An Important Topic Overshadowed By Sloppy Editing
I Am All Girls is a tough watch at times. It’s a movie that certainly doesn’t shy away from the important topics of child abuse and human trafficking. With a good pacing and a respectful tribute to the victims, this movie is let down by some sloppy editing.
Before diving into this one, it’s worth mentioning that I Am All Girls spoils several big reveals within the opening 5 minutes of the movie. One of these involves a taped confession revealing the harrowing truth about child trafficking. The other happens to be the identity of our vigilante killer.
For the purposes of this review I won’t spoil that here, but suffice to say it undermines what could have been a really emotional and surprising moment late on during the film’s climactic act. But let’s back up a bit.
I Am All Girls takes place deep in the heart of South Africa. Specifically, it follows special investigator Jodie Snyman as she begins investigating a string of murders to men involved in trafficking rings. With initials etched on their chest, Jodie follows the breadcrumb trail to the real ringleaders at the top of all this.
Following her along for the journey is Ntombizonke Bapai, a quiet young woman with a keen eye for detail. Along the way, Jodie is also joined by Captain George, and together the group set out to uncover the traffickers.
On paper, the movie has all the hallmarks to be a sure-fire hit but those aforementioned reveals leave a good part of the 90 minute run-time lacking a crucial whodunit component. Instead, most of the movie follows Jodie playing catch-up to what we already know. There’s also a crowbarred romantic angle echoed here too, but it’s not given anywhere near enough focus or screen-time to justify its inclusion.
What does work much better, however, are the ideas around justice and highlighting a very real and very troubling reality surrounding trafficking. It’s a problem affecting much of the world and oftentimes criminally under-reported too. The fact that I Am All Girls has the courage to portray this in such raw fashion is something that should definitely be praised. It’s just a pity that the movie’s screenplay lets the ambition down.
The acting is good all round though, and the cast certainly do their best with the material given. This is accompanied by some slick camera work and beautifully shot montages too, including one particularly memorable instance midway through the movie.

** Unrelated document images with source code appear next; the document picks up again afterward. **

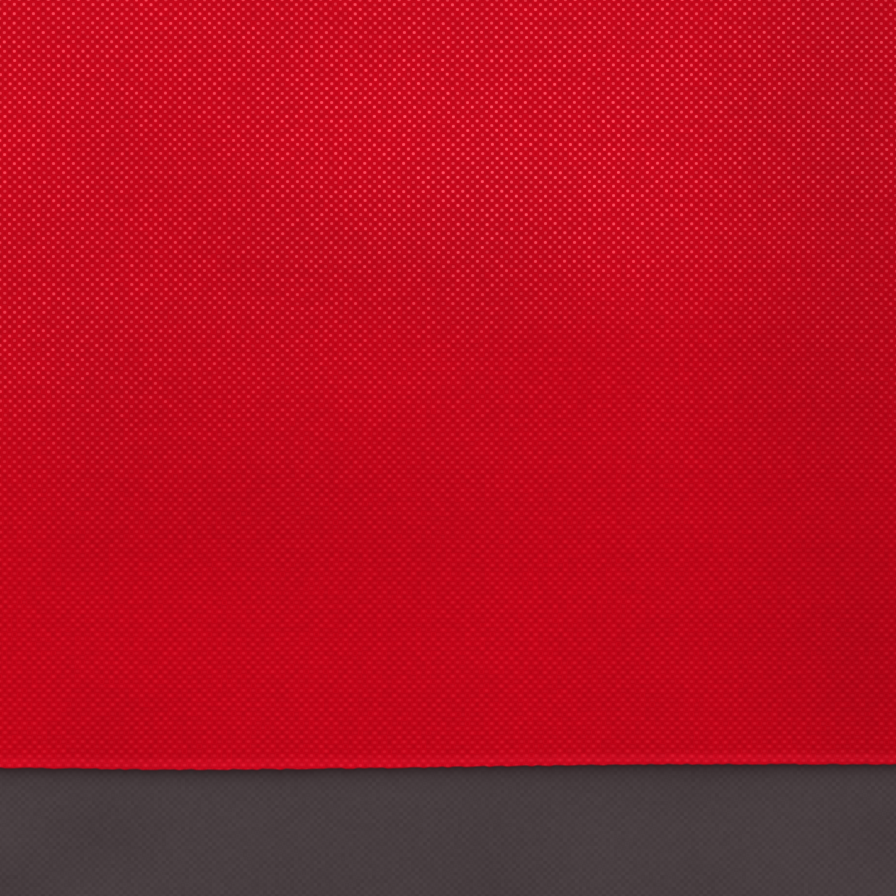
A WebGL 1 fragment shader for this texture:

```glsl
precision highp float;
// Red woven cloth with a soft sheen, hemmed above a strip of dark grey cloth.

uniform vec2 u_resolution;

const float PI = 3.14159265;
const vec2 RED_THREADS = vec2(184.0, 192.0);
const vec2 GREY_THREADS = vec2(230.0, 240.0);

// Sine-free hash of a lattice point, in 0..1
float hash(vec2 p) {
    vec3 q = fract(vec3(p.xyx) * 0.1031);
    q += dot(q, q.yzx + 33.33);
    return fract((q.x + q.y) * q.z);
}

float valueNoise(vec2 p) {
    vec2 cell = floor(p);
    vec2 f = fract(p);
    f = f * f * (3.0 - 2.0 * f);
    float low = mix(hash(cell), hash(cell + vec2(1.0, 0.0)), f.x);
    float high = mix(hash(cell + vec2(0.0, 1.0)), hash(cell + 1.0), f.x);
    return mix(low, high, f.y);
}

// Soft elliptical patch of light, 1 at its centre
float glow(vec2 uv, vec2 centre, vec2 radius) {
    vec2 d = (uv - centre) / radius;
    return exp(-dot(d, d));
}

// Plain weave: +1 on raised crossings, -1 on sunken ones
float weave(vec2 p) {
    return cos(PI * p.x) * cos(PI * p.y);
}

// Height of the hem, bowing gently from left to right
float hemHeight(float x) {
    return mix(0.141, 0.147, smoothstep(0.2, 0.8, x))
        + 0.002 * (1.0 - smoothstep(0.0, 0.2, x));
}

// Strength of the light caught by the raised threads
float sheen(vec2 uv) {
    float fade = smoothstep(0.34, 0.94, uv.y + 0.05 * (0.5 - uv.x));
    float light = 0.16 + 0.62 * fade;
    light += 0.24 * glow(uv, vec2(0.58, 0.77), vec2(0.24, 0.13));
    light += 0.16 * glow(uv, vec2(0.02, 0.62), vec2(0.22, 0.15));
    light -= 0.16 * glow(uv, vec2(0.66, 0.61), vec2(0.16, 0.07));
    light -= 0.12 * glow(uv, vec2(0.18, 0.80), vec2(0.13, 0.10));
    return clamp(light, 0.0, 1.0);
}

vec3 redCloth(vec2 uv, float aboveHem) {
    vec2 drift = vec2(valueNoise(uv * 24.0), valueNoise(uv * 24.0 + 71.0)) - 0.5;
    vec2 p = uv * RED_THREADS + 0.3 * drift;
    float crossing = weave(p);
    float raised = smoothstep(0.15, 0.95, crossing);
    float sunken = smoothstep(0.1, 0.9, -crossing);
    float light = sheen(uv);
    float threadTone = hash(floor(p + 0.5)) - 0.5;
    float cloud = valueNoise(uv * 7.0) - 0.5;

    vec3 color = mix(vec3(0.745, 0.018, 0.095), vec3(0.785, 0.035, 0.115), light);
    color += raised * light * (1.0 + 0.5 * threadTone) * vec3(0.17, 0.26, 0.25);
    color -= sunken * vec3(0.05, 0.015, 0.025);

    // Fine horizontal ribs show where the sheen fades out
    float rib = cos(2.0 * PI * p.y);
    color += (1.0 - light) * rib * vec3(0.018, 0.007, 0.009);
    color *= 1.0 + 0.05 * cloud + 0.04 * threadTone;
    color *= 1.0 - 0.06 * smoothstep(0.75, 1.0, uv.x);

    // Folded lip along the hem
    float lip = exp(-pow((aboveHem - 0.006) / 0.006, 2.0));
    return color + lip * vec3(0.055, 0.025, 0.035);
}

vec3 greyCloth(vec2 uv, float belowHem) {
    vec2 p = uv * GREY_THREADS;
    float threadTone = hash(floor(p + 0.5)) - 0.5;
    float cloud = valueNoise(uv * vec2(9.0, 14.0)) - 0.5;
    vec3 color = vec3(0.280, 0.240, 0.250);
    color += 0.012 * weave(p) + 0.014 * threadTone + 0.02 * cloud;
    float shadow = exp(-belowHem / 0.008);
    return mix(color, vec3(0.150, 0.095, 0.105), 0.8 * shadow);
}

void main() {
    vec2 uv = gl_FragCoord.xy / u_resolution;
    float fray = 0.0012 * (valueNoise(vec2(uv.x * 150.0, 3.0)) - 0.5);
    float aboveHem = uv.y - hemHeight(uv.x) - fray;
    float softness = max(0.0015, 1.0 / u_resolution.y);
    float cover = smoothstep(-softness, softness, aboveHem);

    vec3 color = mix(greyCloth(uv, max(-aboveHem, 0.0)),
                     redCloth(uv, aboveHem), cover);
    gl_FragColor = vec4(clamp(color, 0.0, 1.0), 1.0);
}
```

Overall, I Am All Girls is a solid thriller let down by some questionable editing that spoils a big reveal within the opening 5 minutes of the movie. Despite that, there’s certainly enough to like here and the topic of trafficking is handled with respect and care, wrapping everything up nicely at the end. It may not be the best revenge thriller of the year but it is a solid watch nonetheless.